• **Task item**
How many of the lines below include "linecap"? Give the number and no other words.

• **Data shown**
━━━━━━━━━━
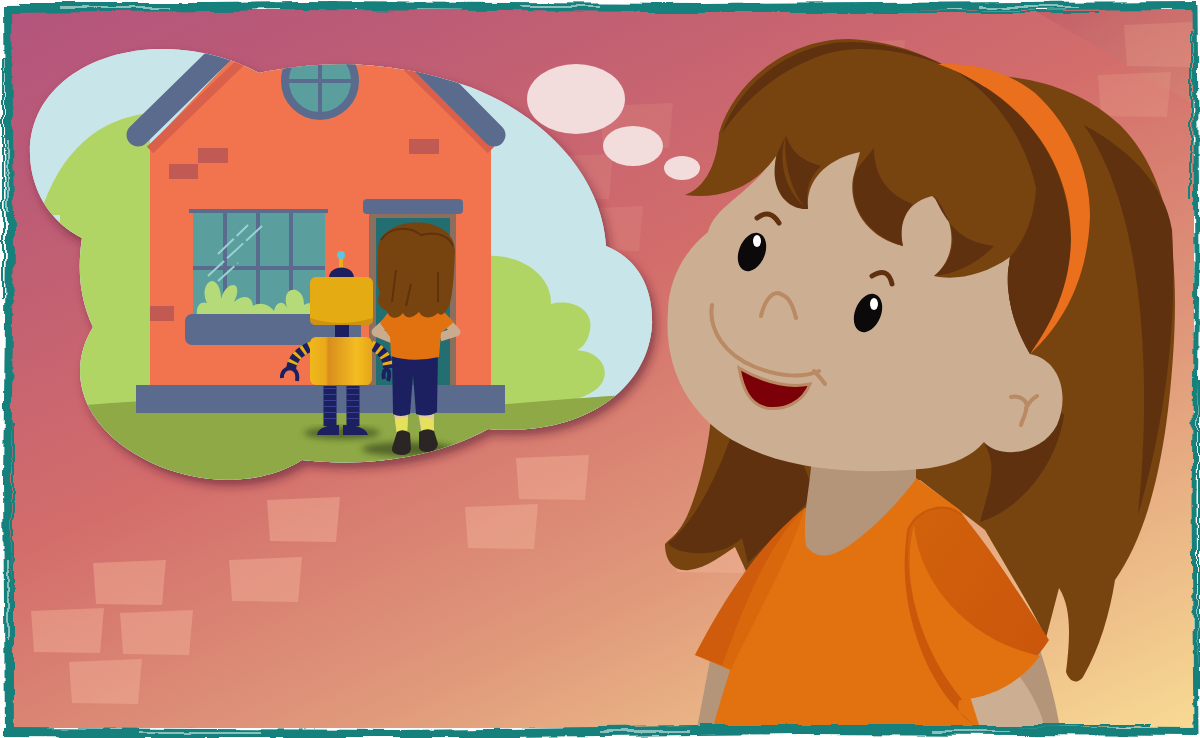
<!DOCTYPE html>
<html lang="en">
<head>
<meta charset="utf-8">
<title>Girl imagining a robot friend</title>
<style>
:root{--teal:#14807b;--hair:#77430f;--hair-dark:#5f310f;--skin:#ccae92;--skin-shade:#b59579;--line:#b98a63;--shirt:#e27210;--shirt-dark:#cf5c0c;--band:#ea701d;--wall:#f1744f;--brick:#c05a52;--slate:#5a6b8e;--glass:#5a9f9e;--sky:#c8e5e9;--leaf:#b1d565;--grass:#8ea945;--navy:#1d2060;--robot:#e9b013}
html,body{margin:0;overflow:hidden;background:#fff}
svg{display:block}
.hair{fill:var(--hair)}.hair-dark{fill:var(--hair-dark)}
.skin{fill:var(--skin)}.skin-shade{fill:var(--skin-shade)}
.shirt{fill:var(--shirt)}.shirt-dark{fill:var(--shirt-dark)}
.slate{fill:var(--slate)}.glass{fill:var(--glass)}.leaf{fill:var(--leaf)}.navy{fill:var(--navy)}
.wall-brick{fill:var(--brick)}
.bars{fill:none;stroke:var(--slate);stroke-width:4}
.feature{fill:none;stroke:var(--line);stroke-width:4;stroke-linecap:round}
.brow{fill:none;stroke:var(--hair-dark);stroke-width:5;stroke-linecap:round}
</style>
</head>
<body>
<svg width="1200" height="738" viewBox="0 0 1200 738" role="img" aria-label="A smiling girl daydreams about standing at a house with a robot">
<defs>
<linearGradient id="backdrop" gradientUnits="userSpaceOnUse" x1="330" y1="-140" x2="800" y2="900">
<stop offset="0" stop-color="#b3547d"/><stop offset=".17" stop-color="#bd5c75"/><stop offset=".44" stop-color="#d36d6b"/><stop offset=".7" stop-color="#e09a7b"/><stop offset="1" stop-color="#f7d993"/>
</linearGradient>
<linearGradient id="corner" x1="0" y1="0" x2="1" y2="1"><stop offset="0" stop-color="#c35f68"/><stop offset="1" stop-color="#d58071"/></linearGradient>
<linearGradient id="robot-chest"><stop offset="0" stop-color="#f0b81b"/><stop offset=".25" stop-color="#eaa91a"/><stop offset=".3" stop-color="#d98d1c"/><stop offset=".75" stop-color="#f3bd22"/><stop offset="1" stop-color="#e6a517"/></linearGradient>
<linearGradient id="sleeve" x1="0" y1="0" x2="1" y2="1"><stop offset="0" stop-color="#d2620c"/><stop offset="1" stop-color="#c9540b"/></linearGradient>
<polygon id="brick" points="2,3 75,0 71,45 5,44" fill="#f4b59b" fill-opacity=".42"/>
<path id="cloud" d="M30 155C28 90 90 48 165 49C205 50 235 60 259 73C330 58 400 62 470 87C550 118 602 180 606 246C640 260 653 290 652 325C648 388 585 437 488 429C440 456 370 468 302 460C262 486 200 486 150 462C84 430 64 375 93 327C78 295 78 265 82 238C50 222 31 190 30 155Z"/>
<clipPath id="cloud-clip"><use href="#cloud"/></clipPath>
<clipPath id="panel"><rect x="9" y="9" width="1185" height="719"/></clipPath>
<filter id="cloud-shadow" x="-10%" y="-10%" width="120%" height="125%"><feDropShadow dx="4" dy="6" stdDeviation="5" flood-color="#5a2030" flood-opacity=".6"/></filter>
<filter id="soft"><feGaussianBlur stdDeviation="3"/></filter>
<filter id="brush" filterUnits="userSpaceOnUse" x="0" y="0" width="1200" height="738"><feTurbulence type="fractalNoise" baseFrequency=".02 .06" numOctaves="3" seed="7"/><feDisplacementMap in="SourceGraphic" scale="8" xChannelSelector="R" yChannelSelector="G"/></filter>
</defs>

<rect width="1200" height="738" fill="#fff"/>
<g clip-path="url(#panel)">
<g id="brick-wall">
<rect width="1200" height="738" fill="url(#backdrop)"/>
<polygon points="1030,8 1194,8 1194,104" fill="url(#corner)"/>
<use href="#brick" x="29" y="608"/><use href="#brick" x="118" y="610"/><use href="#brick" x="67" y="659"/><use href="#brick" x="91" y="560"/><use href="#brick" x="227" y="557"/><use href="#brick" x="265" y="497"/><use href="#brick" x="463" y="504"/><use href="#brick" x="514" y="455"/><use href="#brick" x="672" y="528"/>
<g opacity=".35"><use href="#brick" x="598" y="103"/><use href="#brick" x="538" y="154"/><use href="#brick" x="568" y="206"/><use href="#brick" x="830" y="40"/></g>
<g opacity=".5"><use href="#brick" x="1096" y="72"/><use href="#brick" x="1122" y="22"/></g>
</g>

<g id="thought-cloud">
<use href="#cloud" fill="#c8e5e9" filter="url(#cloud-shadow)"/>
<g clip-path="url(#cloud-clip)">
<rect x="20" y="40" width="640" height="450" fill="#c8e5e9"/>
<path class="leaf" d="M40 215C60 150 100 118 150 113V410H60V215ZM485 256C520 253 552 275 551 304C575 298 594 312 590 330C588 342 582 348 577 350C600 352 609 368 603 381C595 398 560 408 485 410Z"/>
<path d="M60 408C180 392 300 405 400 408C490 410 560 396 660 394V490H60Z" fill="#8ea945"/>
<g id="house">
<polygon points="150,145 238,52 410,52 491,142 491,388 150,388" fill="#f1744f"/>
<path d="M150 150L243 60M491 150L400 60" stroke="#d9604a" stroke-width="9"/>
<path d="M138 135L240 35M494 135L400 40" stroke="#5a6b8e" stroke-width="23" stroke-linecap="round"/>
<circle cx="320" cy="81" r="35" fill="#5a9f9e" stroke="#5a6b8e" stroke-width="8"/>
<path class="bars" d="M320 46V116M285 81H355"/>
<path class="wall-brick" d="M198 148h30v15h-30zM169 164h29v15h-29zM409 139h30v15h-30zM150 306h24v15h-24z"/>
<rect class="glass" x="193" y="210" width="132" height="106"/>
<path class="bars" d="M189 211H328M193 268H325M225 210V315M258 210V315M291 210V315"/>
<path d="M218 254L248 225M208 276L262 226M218 281L238 263" stroke="#9bd0d2" stroke-width="2" stroke-dasharray="22 4"/>
<path d="M197 315C196 304 202 301 207 303C201 291 207 280 213 281C220 284 221 294 221 299C225 285 235 282 237 288C238 295 235 299 234 302C243 294 252 296 253 306C260 301 270 305 274 311C276 301 284 300 287 308C283 294 289 288 296 290C303 293 304 300 304 305C311 300 317 306 318 315Z" fill="#b5da7a"/>
<rect class="slate" x="185" y="314" width="176" height="31" rx="7"/>
<rect x="369" y="208" width="87" height="178" fill="#8c6e5f"/>
<rect x="376" y="218" width="74" height="168" fill="#236e70"/>
<rect class="slate" x="363" y="199" width="100" height="15" rx="4"/>
<rect class="slate" x="136" y="385" width="369" height="28"/>
</g>
<g fill="#3f4f20" opacity=".75" filter="url(#soft)"><ellipse cx="342" cy="433" rx="38" ry="6"/><ellipse cx="408" cy="449" rx="46" ry="7"/></g>
<g id="robot">
<path d="M341 258V270" stroke="#e9b013" stroke-width="4"/><circle cx="341" cy="255" r="4" fill="#5cc5e0"/>
<path class="navy" d="M329 278C329 264 354 264 354 278ZM335 322h14v18h-14z"/>
<rect x="310" y="277" width="63" height="48" rx="6" fill="#e4ab13"/>
<path d="M310 318Q340 328 373 318V319Q373 325 367 325H316Q310 325 310 319Z" fill="#cf9211"/>
<path d="M312 346C299 351 292 360 291 369M371 345C382 350 388 358 388 368" fill="none" stroke="#1d2060" stroke-width="10"/>
<path d="M312 346C299 351 292 360 291 369M371 345C382 350 388 358 388 368" fill="none" stroke="#e9b013" stroke-width="10" stroke-dasharray="3 5"/>
<path d="M282 378C281 365 300 364 297 381M384 379C381 366 393 366 388 381" fill="none" stroke="#1d2060" stroke-width="4"/>
<rect x="310" y="337" width="62" height="48" rx="6" fill="url(#robot-chest)"/>
<path d="M330 386V426M353 386V426" stroke="#1d2060" stroke-width="13"/>
<path d="M330 388V424M353 388V424" stroke="#39418c" stroke-width="13" stroke-dasharray="1 5"/>
<path class="navy" d="M317 435C318 428 326 425 339 425V435ZM343 435V425C357 425 366 428 368 435Z"/>
</g>
<g id="girl-from-behind">
<path d="M394 412h14l-1 24h-10zM418 412h16v24h-12z" fill="#e3c6a9"/>
<path d="M395 419l13 -2-1 17h-10zM420 417l13 2 1 14h-12z" fill="#e5e15a"/>
<path d="M397 432Q403 428 410 433L411 449Q410 455 401 455Q391 454 392 448ZM419 432Q427 427 434 431L438 444Q437 451 428 452Q419 452 419 447Z" fill="#2b2523"/>
<path class="navy" d="M392 352H438L437 412Q428 418 416 414L413 375L410 414Q400 418 393 414Z"/>
<path d="M388 321L376 332L393 339M444 319L456 332L440 337" fill="none" stroke="#cbab8e" stroke-width="9" stroke-linejoin="round"/>
<path class="shirt" d="M390 310H442L454 322L441 333L439 357Q412 363 391 356L390 337L380 323Z"/>
<path class="hair" d="M378 250C378 214 456 212 455 252C454 275 453 292 450 303C447 311 442 318 438 313C430 320 422 318 419 312C412 319 406 319 403 313C396 321 389 318 387 311C378 306 376 302 380 293C375 282 378 264 378 250Z"/>
<path d="M381 240C390 226 410 226 421 235C439 230 450 238 453 246M396 270L392 302M411 284L406 306M438 272V302" fill="none" stroke="#5f310f" stroke-width="2"/>
</g>
</g>
<g fill="#f3dcdc"><ellipse cx="576" cy="99" rx="49" ry="35"/><ellipse cx="633" cy="146" rx="30" ry="20"/><ellipse cx="682" cy="168" rx="18" ry="12"/></g>
</g>

<g id="girl">
<g id="back-hair">
<path class="hair" d="M712 405C709 455 695 502 684 522C677 535 668 540 665 544C665 560 673 572 689 570C707 568 722 555 735 547L746 571L830 500L920 480L985 530C1008 570 1030 605 1046 638L1059 588C1072 608 1070 640 1066 672C1070 683 1078 684 1083 677C1100 648 1110 612 1115 580C1150 530 1168 450 1174 340C1179 240 1165 170 1120 125C1085 92 1040 78 990 75L900 300Z"/>
<path class="hair-dark" d="M735 425C720 470 697 520 668 543C675 555 720 560 742 538L748 563L815 495L800 455ZM1084 125C1130 150 1165 185 1172 230C1178 330 1163 430 1138 515C1150 400 1150 220 1084 125ZM985 445C1000 470 985 500 980 522C1020 510 1057 465 1064 415L1030 380Z"/>
</g>
<path class="skin-shade" d="M711 655L697 728H730V650ZM985 690L1040 650C1050 680 1056 705 1060 728H980Z"/>
<path class="skin" d="M970 697L1020 677C1033 695 1041 712 1045 728H978Z"/>
<g id="shirt">
<path class="shirt" d="M805 508C770 535 735 580 695 655L730 670C724 690 718 708 713 728H980L968 690L1047 640L960 510L916 478Z"/>
<path class="shirt-dark" d="M805 508C780 540 760 600 731 669L695 655C725 597 760 543 805 508Z"/>
<path d="M805 508C790 555 770 590 731 669L722 666C746 600 768 545 805 508Z" fill="#d9680d"/>
<path d="M908 530C905 600 925 660 968 690C950 706 958 715 980 728C920 690 895 590 908 530Z" fill="#c9580b"/>
<path d="M908 530C920 508 945 502 962 515C985 540 1020 595 1049 640C1028 673 995 695 961 700C920 650 902 585 908 530Z" fill="url(#sleeve)"/>
<path class="shirt" d="M914 524C918 580 965 640 1040 656C1018 685 990 697 962 700C920 650 900 580 914 524Z"/>
<path d="M908 530C918 508 945 501 962 515M908 530C902 585 920 650 961 700" fill="none" stroke="#c9580b" stroke-width="2"/>
</g>
<path class="skin-shade" d="M812 455C810 490 802 515 806 546C818 562 835 555 850 545C880 523 900 500 916 479V460Z"/>
<g id="face">
<path class="skin" d="M776 155C750 195 715 205 708 232C685 250 668 280 668 312C663 372 693 420 740 444C795 474 875 474 930 468C955 464 972 456 984 442C1000 460 1042 454 1057 425C1070 395 1060 360 1030 354L1010 250L930 150Z"/>
<path d="M1011 397C1022 395 1029 402 1026 410C1025 417 1022 420 1021 425M1026 408Q1031 399 1037 396" class="feature" stroke-width="5"/>
<path class="feature" d="M712 305C708 330 725 355 755 367C780 377 803 378 819 371M814 371Q820 377 825 384M761 316C764 303 770 293 778 293C788 296 792 302 796 318"/>
<path d="M739 368C765 383 790 388 810 384C803 402 785 411 766 408C750 404 743 390 739 368Z" fill="#7b0008" stroke="#b98a63" stroke-width="3"/>
<path class="brow" d="M757 218Q770 208 779 223M872 276Q888 266 892 284"/>
<g><ellipse cx="752" cy="252" rx="13" ry="20" transform="rotate(22 752 252)" fill="#0b0909"/><ellipse cx="757" cy="241" rx="4" ry="6" fill="#fff"/></g>
<g><ellipse cx="868" cy="313" rx="13" ry="20" transform="rotate(22 868 313)" fill="#0b0909"/><ellipse cx="874" cy="304" rx="4" ry="6" fill="#fff"/></g>
</g>
<g id="front-hair">
<path class="hair" d="M685 195C712 185 718 150 719 133C735 80 790 38 850 39C900 42 935 58 970 80C1040 120 1085 205 1066 280C1056 320 1040 342 1030 354C1010 320 1005 290 1010 257C985 275 955 281 934 276C960 255 955 215 932 196C905 203 897 225 903 246C868 238 848 208 853 178L860 152C830 158 805 178 808 209C785 208 772 185 776 156C755 187 720 200 685 195Z"/>
<path class="hair-dark" d="M722 133C740 82 795 42 850 42C890 43 920 53 943 65C895 47 850 44 817 57C775 73 745 100 722 133ZM786 135C777 160 785 193 808 209C780 210 767 178 779 150ZM786 135C791 151 800 160 821 166C810 177 805 188 808 209C795 200 782 165 786 135ZM874 148C874 178 890 196 913 204C904 214 899 228 903 246C868 236 845 205 856 170ZM934 196C947 224 960 242 994 246C978 262 960 273 934 276C962 254 955 220 934 196ZM950 68C1010 102 1042 170 1040 230C1038 268 1022 294 1014 318C1006 290 1006 272 1011 257C1042 300 1030 340 1030 354C1053 330 1068 290 1071 250C1072 170 1035 107 950 68Z"/>
<path class="hair-dark" d="M1010 257C1030 235 1040 200 1035 160C1060 200 1074 280 1030 354C1010 320 1005 290 1010 257Z"/>
</g>
<path d="M938 64C970 63 1005 69 1035 93C1070 125 1090 170 1090 216C1088 280 1062 325 1030 354C1054 320 1070 285 1071 240C1072 165 1025 95 938 64Z" fill="#ea701d"/>
</g>
</g>

<g id="brushed-frame" filter="url(#brush)" fill="none" stroke="#14807b">
<path d="M4 9L300 6L700 8L1196 5" stroke-width="8"/>
<path d="M8 5L10 240L7 480L9 734" stroke-width="8"/>
<path d="M1195 4L1197 260L1194 500L1196 734" stroke-width="5"/>
<path d="M3 732L400 734L800 730L1197 732" stroke-width="8"/>
<path d="M20 4H420M640 12H1100M3 60V300M13 420V700M1191 30V200M1199 380V690M60 737H520M700 726H1150" stroke-width="2"/>
<path d="M60 8H170M520 7H600M980 7H1080M8 140V210M8 560V640M140 733H260M600 732H690M930 731H1010" stroke="#fff" stroke-width="1"/>
</g>
</svg>
</body>
</html>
━━━━━━━━━━
• **Answer below**
3